Brushstrokes

I set up all my stuff – which had been put away to use the dining room table. I turned to a blank page in my sketchbook and grabbed a tray of extra blue paint and started making strokes. I had no thoughts about what I would paint. Then I grabbed a fan brush and started playing with that. The strokes reminded me of beach grass.

Beach walkway sketch

Next thing I’m doing a watercolor sketch of the path down to the beach. The jump from no idea to an inspired idea was so quick. So don’t wait for an idea to strike! Sit down, set up, start with some basic lines or brushstrokes. Who knows where it will lead!

I’m so proud that after a year of painting the ocean, there are 21 paintings in my shop,  available as prints on watercolor paper or canvas. Browse them all at shop.eileenmckenna.com.

Want a dose of creative inspiration? Sign up for my newsletter “My Creative Collection” by clicking here. Learn more here.

Watercolor Painting “Must Haves”

Painting “Must Haves” #watercolor #supplies #beginner

I’ve joined in on the fun with Mollie Makes magazine, a lifestyle and craft magazine for those who live creatively, and followed the prompts for #molliemakersweek. Today’s prompt was “must haves.” I recommend these products to anyone starting out in watercolor.

My “must haves”

My “making spot”
“Making Spot” #painting

Want a dose of creative inspiration? Sign up for my newsletter “My Creative Collection” by clicking here. Learn more here.

Have you visited my online shop? Prints of my seascapes are available on watercolor paper or canvas, in many sizes including the new “mini” canvas 11″ x 14″ at shop.eileenmckenna.com. Take a peek!

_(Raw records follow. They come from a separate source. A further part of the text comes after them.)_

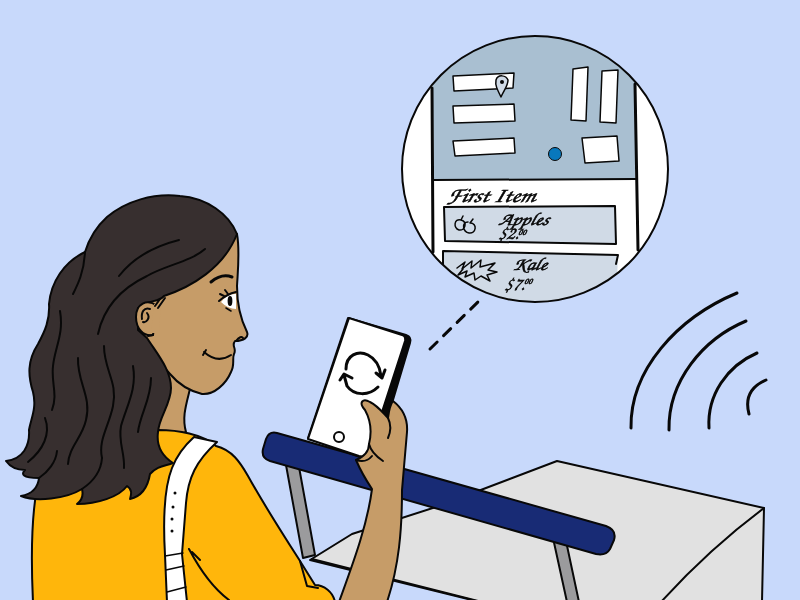
<!DOCTYPE html>
<html lang="en">
<head>
<meta charset="utf-8">
<title>Smart shopping cart pairing</title>
<style>
:root {
  --sky: #c8d9fb;
  --ink: #080808;
  --hair: #372f2f;
  --skin: #c69c68;
  --shirt: #ffb60b;
  --navy: #182b75;
  --cart: #e1e1e1;
  --metal: #9b9b9d;
  --map: #a9bfd1;
  --item: #d0dae6;
  --pin: #0878bd;
  --paper: #ffffff;
}
html, body { margin: 0; width: 800px; height: 600px; overflow: hidden; background: var(--sky); }
svg { display: block; }
.line { fill: none; stroke: var(--ink); stroke-width: 2; stroke-linecap: round; stroke-linejoin: round; }
.shape { stroke: var(--ink); stroke-width: 2; stroke-linejoin: round; stroke-linecap: round; }
.thin { stroke-width: 1.5; }
.bold { stroke-width: 3; }
.skin { fill: var(--skin); }
.hair { fill: var(--hair); }
.shirt { fill: var(--shirt); }
.cart { fill: var(--cart); }
.metal { fill: var(--metal); }
.navy { fill: var(--navy); }
.paper { fill: var(--paper); }
.item { fill: var(--item); }
.map { fill: var(--map); }
.hand { font-family: "TeX Gyre Chorus", cursive; font-style: italic; fill: var(--ink); stroke: var(--ink); stroke-width: .5; }
.title { font-size: 21px; }
.label { font-size: 18px; }
.cents { font-size: 9px; }
</style>
</head>
<body>
<svg width="800" height="600" viewBox="0 0 800 600" role="img" aria-label="A woman at a shopping cart holds a phone that is syncing; a close-up shows a store map and a shopping list">
  <defs>
    <clipPath id="lens"><circle cx="535" cy="169" r="133"/></clipPath>
  </defs>
  <rect width="800" height="600" fill="var(--sky)"/>

  <g id="signal" class="line bold">
    <path d="M737 293C677 318 630 370 631 428"/>
    <path d="M746 321C703 339 668 381 669 430"/>
    <path d="M757 353C727 366 707 395 709 428"/>
    <path d="M766 380C750 387 745 399 749 414"/>
  </g>

  <g id="cart">
    <path class="shape cart" d="M557 461L764 508L762 602H480L310 560L352 534L436 507Z"/>
    <path class="line" d="M764 508C724 538 690 570 661 602M312 559L482 602"/>
    <path class="shape metal" d="M286 465L299 467L315 555L303 558Z"/>
    <path class="shape metal" d="M553 538L566 541L579 602H567Z"/>
    <path class="shape navy" d="M277 433L606 526Q617 530 614 540L610 549Q606 556 596 554L270 461Q261 458 263 449L266 439Q269 431 277 433Z"/>
  </g>

  <g id="woman">
    <path class="shape skin" d="M192 380C188 400 181 415 186 432L158 445L150 400L165 360Z"/>
    <path class="shape shirt" d="M33 602C31 560 31 520 37 488L100 470L158 430C178 430 202 434 216 446C232 450 240 462 248 476C264 505 284 536 300 561L315 585C324 585 333 592 335 602Z"/>
    <path class="line" d="M189 549C198 566 210 586 229 600M192 552L200 560M300 561L307 586L318 588"/>
    <g id="bag-strap">
      <path class="shape paper" d="M194 437L217 442C196 461 188 478 186 503L182 554L187 602H167L165 555C163 520 164 488 172 468C177 455 184 446 194 437Z"/>
      <path class="line thin" d="M165 556L183 553M166 570L184 566M167 592L186 587"/>
      <g fill="var(--ink)">
        <circle cx="175" cy="493" r="1.5"/><circle cx="173" cy="507" r="1.5"/><circle cx="172" cy="519" r="1.5"/><circle cx="172" cy="531" r="1.5"/>
      </g>
    </g>
    <path id="face" class="shape skin" d="M237 234C240 250 238 268 237 286C237 302 240 318 247 332C249 337 244 341 235 341C231 346 237 348 234 354C232 359 235 365 231 372C226 384 214 395 202 394C190 391 180 386 170 374L140 340L150 290L210 235Z"/>
    <path id="hair-shape" class="shape hair" d="M237 234C229 214 207 198 180 196C153 193 126 201 107 217C96 227 89 239 85 252C64 262 51 282 49 304C50 320 45 331 38 344C27 361 28 376 33 392C37 408 31 418 29 430C30 446 23 459 6 461C11 468 17 470 25 470C21 474 22 478 39 478C38 487 32 494 21 496C36 502 66 499 82 489C84 497 81 501 77 504C97 504 119 497 127 486C133 490 131 495 130 499C143 496 148 486 150 474C157 466 165 466 173 463C162 456 156 447 158 432C159 417 171 404 171 388C171 370 158 355 147 338L138 330L138 308C149 299 158 303 164 296C191 287 224 268 237 234Z"/>
    <path id="ear" class="shape skin" d="M157 306C147 298 136 304 136 317C136 329 144 337 153 335Z"/>
    <path d="M154 304L161 301L159 333L151 333Z" class="skin"/>
    <path class="line" d="M150 309C144 307 141 312 142 319M147 313C151 318 146 323 143 322M153 335L148 336M160 299L155 306M165 298L158 308"/>
    <g id="hair-strands" class="line">
      <path d="M205 249C190 262 166 265 147 276C122 288 104 306 98 334M179 240C155 246 133 258 119 276"/>
      <path d="M85 252C84 272 78 284 73 294M60 311C64 334 55 347 53 366C51 383 58 394 52 410"/>
      <path d="M78 358C77 382 92 397 86 420C82 438 69 447 68 464M104 346C104 370 118 382 113 406C109 426 98 440 102 458"/>
      <path d="M133 366C137 389 127 405 121 426C118 442 125 453 124 468M39 478C48 472 56 462 57 451M82 489C94 481 101 472 102 458M45 418C51 434 43 450 28 462"/>
      <path d="M151 378C151 400 140 414 138 432"/>
    </g>
    <g id="features">
      <path class="line bold" d="M211 282C217 277 224 274 232 277"/>
      <path d="M221 302Q228 293 236 294L236 309Q228 309 221 302Z" fill="var(--paper)"/>
      <path class="line" d="M219 301Q227 294 236 292M224 296L220 294M228 294L225 290"/>
      <ellipse cx="230" cy="301" rx="2.4" ry="5" fill="var(--ink)"/>
      <path class="line thin" d="M226 308L231 311"/>
      <path class="line" d="M204 352C213 360 222 361 231 355M203 355L206 350M236 341C239 337 242 336 243 338"/>
    </g>
  </g>

  <g id="phone">
    <path d="M348 318L406 335Q412 337 410 343L378 450L360 457L308 438Z" fill="var(--ink)" stroke="var(--ink)" stroke-width="2" stroke-linejoin="round"/>
    <path class="shape paper" d="M349 318L402 335Q406 336 405 341L369 452Q366 458 359 456L308 439Z"/>
    <g id="sync-icon" class="line bold">
      <path d="M346 369C346 355 358 350 368 355C376 359 380 367 381 376M376 373L382 378L385 370"/>
      <path d="M378 387C369 396 354 396 347 386L344 375M340 380L344 374L352 378"/>
    </g>
    <circle class="line" cx="339" cy="437" r="5"/>
  </g>

  <g id="arm">
    <path class="shape skin" d="M339 602C352 566 367 527 372 489C366 480 359 467 356 460C363 457 369 453 369 444C372 432 371 421 365 410C358 402 363 398 370 402C378 406 383 413 388 418C389 410 390 405 393 401C402 408 408 418 407 432L402 490C402 530 399 566 387 602Z"/>
    <path class="line" d="M388 418C391 424 391 431 388 438M369 444C371 452 377 457 383 461M356 460C362 462 368 461 372 456"/>
  </g>

  <path id="callout-line" class="line bold" d="M430 349L484 296" stroke-dasharray="10 9"/>

  <g id="close-up">
    <circle cx="535" cy="169" r="133" fill="var(--paper)"/>
    <g clip-path="url(#lens)">
      <path class="map" d="M432 30H635V180H434Z"/>
      <path class="line bold" d="M432 88L433 252M635 84L638 250" stroke-width="4"/>
      <path class="line" d="M434 180L636 179"/>
      <g id="store-shelves" class="shape paper thin">
        <path d="M453 76L514 73L513 88L454 91Z"/>
        <path d="M453 106L514 104L515 121L454 123Z"/>
        <path d="M453 141L514 138L515 153L455 156Z"/>
        <path d="M573 69L588 67L586 121L571 120Z"/>
        <path d="M602 71L618 70L616 123L600 122Z"/>
        <path d="M582 138L617 136L619 161L585 163Z"/>
      </g>
      <g id="map-pin">
        <path class="shape item thin" d="M501 97C497 89 495 85 496 80C498 74 506 75 508 80C508 86 504 90 501 97Z"/>
        <circle cx="502" cy="82" r="2" fill="var(--ink)"/>
      </g>
      <circle id="shopper-position" cx="555" cy="154" r="6.5" fill="var(--pin)" stroke="var(--ink)" stroke-width="1"/>
      <text class="hand title" x="446" y="202" textLength="88" lengthAdjust="spacingAndGlyphs">First Item</text>
      <path class="shape item" d="M444 207L615 206L616 244L445 241Z"/>
      <path class="item" d="M443 252L618 254L616 310H443Z"/>
      <path class="line" d="M443 265L443 251L618 255L616 264"/>
      <g id="apples-icon" class="line thin">
        <path d="M461 220C454 218 453 228 459 230C465 231 468 222 461 220L463 216M468 222C461 222 463 232 469 233C476 234 478 223 470 223L473 219"/>
      </g>
      <path id="kale-icon" class="line thin" d="M457 268L465 262L462 269L472 261L471 268L481 260L480 267L495 263L488 270L497 272L487 275L490 281L481 276L475 280L474 273L465 277L467 271L458 275L463 269"/>
      <text class="hand label" x="498" y="225" textLength="50" lengthAdjust="spacingAndGlyphs">Apples</text>
      <text class="hand label" x="498" y="239" font-size="15">$2.<tspan class="cents" dy="-4">00</tspan></text>
      <text class="hand label" x="512" y="270" textLength="34" lengthAdjust="spacingAndGlyphs">Kale</text>
      <text class="hand label" x="504" y="290">$7.<tspan class="cents" dy="-6">00</tspan></text>
    </g>
    <circle class="line" cx="535" cy="169" r="133" stroke-width="3.5"/>
  </g>
</svg>
</body>
</html>
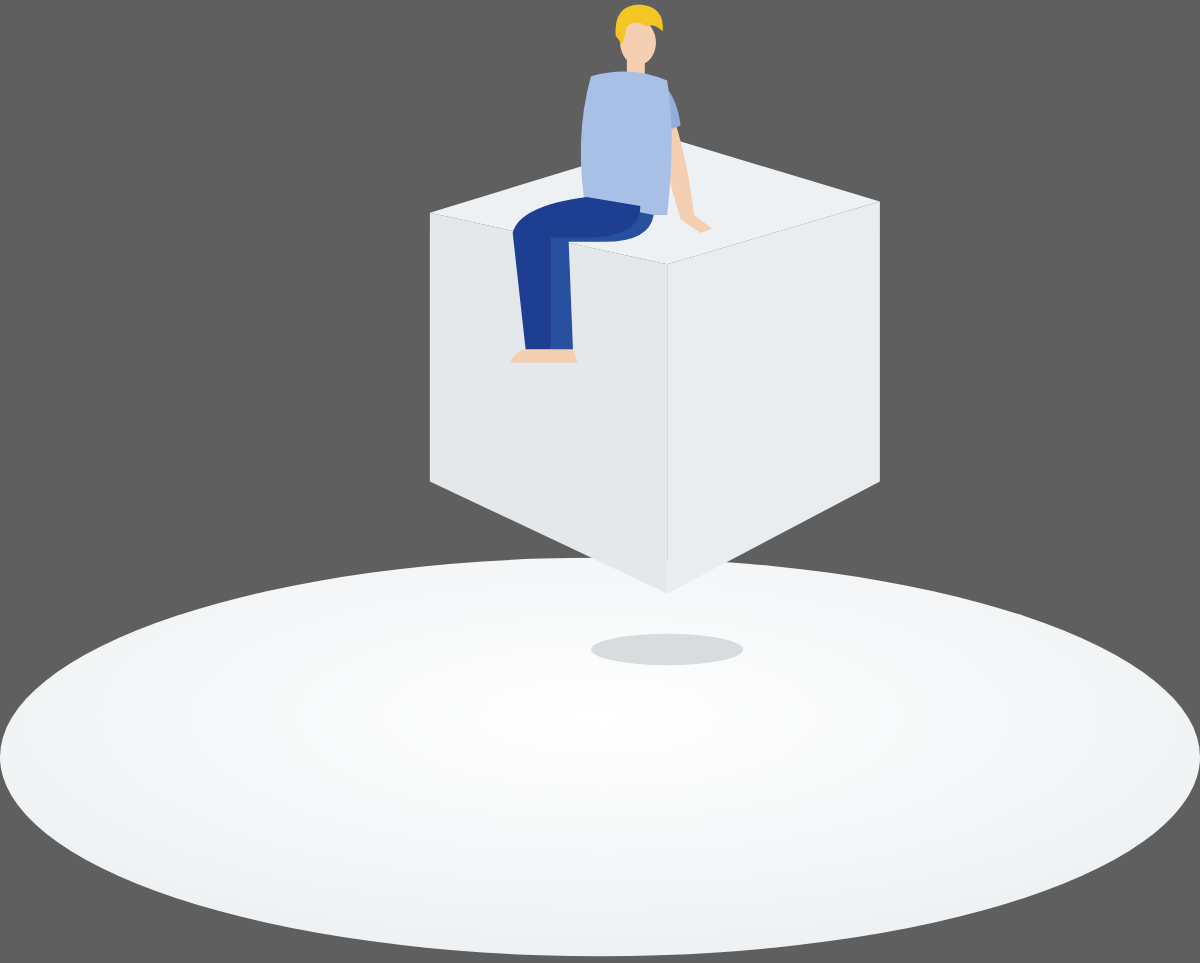
<!DOCTYPE html>
<html lang="en">
<head>
<meta charset="utf-8">
<title>Sitting on the Cube</title>
<link rel="stylesheet" href="https://fonts.googleapis.com/css2?family=Inter&display=swap">
<style>
  :root {
    --backdrop: #5f5f5f;
    --stage-light: #ffffff;
    --stage-edge: #eef1f3;
    --cube-top: #eef1f3;
    --cube-left: #e4e8eb;
    --cube-right: #e9edf0;
    --cube-shadow: #d9dcdf;
    --hair: #f4c623;
    --skin: #f5cfb2;
    --shirt: #a8c0e6;
    --shirt-shade: #93aedb;
    --jeans: #1d3e91;
    --jeans-light: #28509f;
  }
  html, body {
    margin: 0;
    padding: 0;
    overflow: hidden;
    background: var(--backdrop);
    font-family: "Inter", sans-serif;
  }
  .scene {
    display: block;
    width: 1200px;
    height: 963px;
  }
</style>
</head>
<body>
<svg class="scene" viewBox="0 0 536 430" width="1200" height="963" preserveAspectRatio="none" aria-label="A person sitting on a floating cube above a round stage">
  <defs>
    <radialGradient id="stage-glow" cx="50%" cy="40%" r="60%">
      <stop offset="0" stop-color="var(--stage-light)"/>
      <stop offset="1" stop-color="var(--stage-edge)"/>
    </radialGradient>
  </defs>

  <rect class="backdrop" width="536" height="430" fill="var(--backdrop)"/>

  <ellipse class="stage" cx="268" cy="338" rx="268" ry="89" fill="url(#stage-glow)"/>
  <ellipse class="cube-shadow" cx="298" cy="290" rx="34" ry="7" fill="var(--cube-shadow)"/>

  <g class="cube">
    <polygon class="cube-top" points="192,95 300,62 393,90 298,118" fill="var(--cube-top)"/>
    <polygon class="cube-left" points="192,95 298,118 298,265 192,215" fill="var(--cube-left)"/>
    <polygon class="cube-right" points="298,118 393,90 393,215 298,265" fill="var(--cube-right)"/>
  </g>

  <g class="person">
    <rect class="neck" x="280" y="26" width="8" height="8" fill="var(--skin)"/>
    <path class="arm-right" d="M296 40 Q306 62 310 96 L318 102 L313 104 L304 98 Q296 70 290 50 Z" fill="var(--skin)"/>
    <path class="sleeve-right" d="M292 34 Q302 40 304 56 L294 60 Z" fill="var(--shirt-shade)"/>
    <path class="torso" d="M264 34 Q282 29 298 36 Q302 60 298 96 L262 96 Q256 62 264 34 Z" fill="var(--shirt)"/>
    <path class="leg-back" d="M272 92 L292 96 Q290 108 270 108 L254 108 L256 158 L246 158 L242 104 Q246 94 272 92 Z" fill="var(--jeans-light)"/>
    <path class="leg-front" d="M262 88 L286 92 Q286 106 262 106 L246 106 L246 158 L235 158 L229 104 Q232 92 262 88 Z" fill="var(--jeans)"/>
    <path class="foot-front" d="M234 156 L246 156 L247 162 L228 162 Q229 158 234 156 Z" fill="var(--skin)"/>
    <path class="foot-back" d="M246 156 L256 156 L258 162 L242 162 Q242 158 246 156 Z" fill="var(--skin)"/>
    <ellipse class="face" cx="285" cy="19" rx="8" ry="10" fill="var(--skin)"/>
    <path class="hair" d="M275 16 Q274 2 286 2 Q297 3 296 14 Q292 10 289 12 Q284 8 280 12 L278 20 Z" fill="var(--hair)"/>
  </g>
</svg>
</body>
</html>
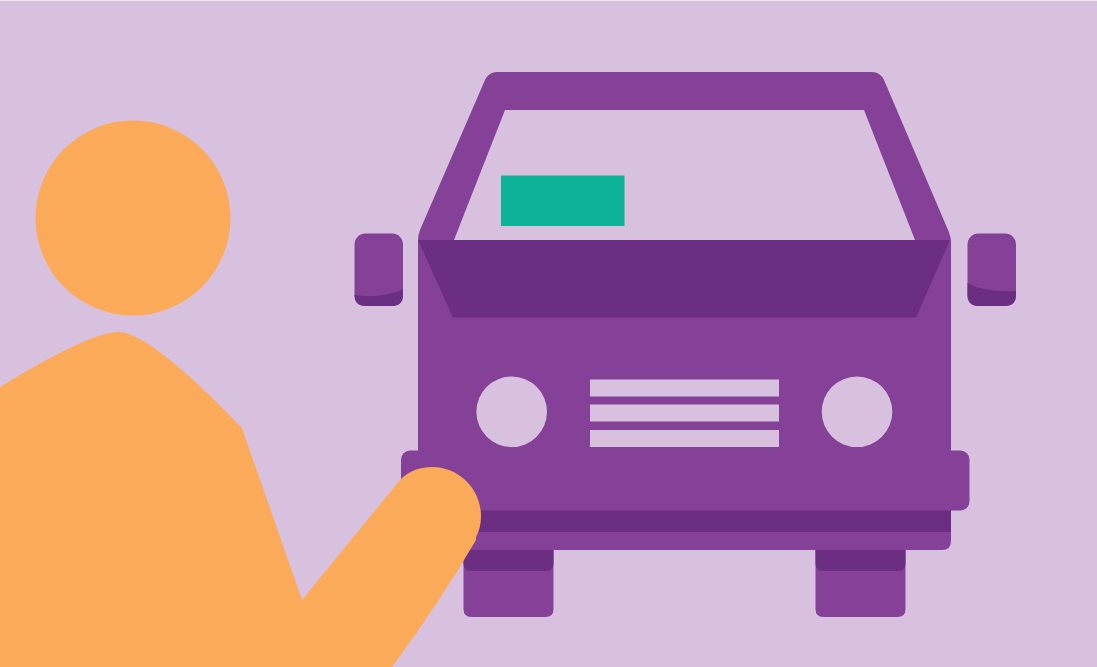
<!DOCTYPE html>
<html lang="en">
<head>
<meta charset="utf-8">
<title>Person facing a van</title>
<style>
:root {
  --lilac: #d8c1de;
  --purple: #854098;
  --plum: #6c2e82;
  --orange: #fbaa5a;
  --green: #0db298;
}
html, body { margin: 0; width: 100%; height: 100%; overflow: hidden; background: var(--lilac); }
.scene { display: block; width: 1097px; height: 667px; }
.backdrop, .opening { fill: var(--lilac); }
.body { fill: var(--purple); }
.shade { fill: var(--plum); }
.sign { fill: var(--green); }
.person { fill: var(--orange); }
</style>
</head>
<body>
<svg class="scene" viewBox="0 0 1097 667" role="img" aria-label="A person reaching out towards a van with a green sign in its windscreen">
  <defs>
    <g id="wheel">
      <path class="body" d="M0 545H90V609Q90 617 82 617H8Q0 617 0 609Z"/>
      <path class="shade" d="M0 545H90V563Q90 571 82 571H8Q0 571 0 563Z"/>
    </g>
    <g id="headlight">
      <circle class="opening" r="35.3"/>
    </g>
    <rect id="grille-bar" class="opening" width="189" height="17"/>
  </defs>

  <rect class="backdrop" width="1097" height="667"/>

  <g id="van">
    <g id="wheels">
      <use href="#wheel" x="463.5"/>
      <use href="#wheel" x="815.5"/>
    </g>

    <g id="mirrors">
      <rect class="body" x="354.5" y="233.5" width="48.5" height="72.5" rx="11"/>
      <path class="shade" d="M354.5 295Q382 299 403 289V295Q403 306 392 306H365.500Q354.500 306 354.500 295Z"/>
      <rect class="body" x="967.500" y="233.500" width="48.500" height="72.500" rx="11"/>
      <path class="shade" d="M967.500 283Q985 293 1016 291V295Q1016 306 1005 306H978.500Q967.500 306 967.500 295Z"/>
    </g>

    <path id="shell" class="body" d="M418 240Q418 235 420 230L485 80Q489 72 497 72H872Q880 72 884 80L948 230Q951 237 951 242V541Q951 550 942 550H427Q418 550 418 541Z"/>
    <polygon id="windscreen" class="opening" points="505,110 864,110 915,240 454,240"/>
    <rect class="sign" x="501" y="175.500" width="123.500" height="50.500"/>
    <polygon id="bonnet" class="shade" points="418,240 950,240 916,317.500 453,317.500"/>

    <use href="#headlight" x="511.700" y="411.800"/>
    <use href="#headlight" x="857" y="411.800"/>
    <g id="grille">
      <use href="#grille-bar" x="590" y="379.500"/>
      <use href="#grille-bar" x="590" y="404.500"/>
      <use href="#grille-bar" x="590" y="430"/>
    </g>

    <rect class="shade" x="418" y="510" width="533" height="22"/>
    <rect id="bumper" class="body" x="401" y="450.500" width="568.500" height="60" rx="9"/>
  </g>

  <g id="person" class="person">
    <circle cx="133" cy="218" r="97.500"/>
    <path d="M0 387Q88 333 118 332C145 332 199 383 242 428L302 600L400 480C410 470 421 467 432 467C459 467 481 489 481 516Q481 528 476 537V540Q440 602 392 667H0Z"/>
  </g>

  <rect x="0" y="0" width="1097" height="1" fill="#eee4f0"/>
</svg>
</body>
</html>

This post contains affiliate links to products/brands I use and recommend. I earn a small commission whenever you buy using these links, at no additional cost to you. Thank you for supporting my blog!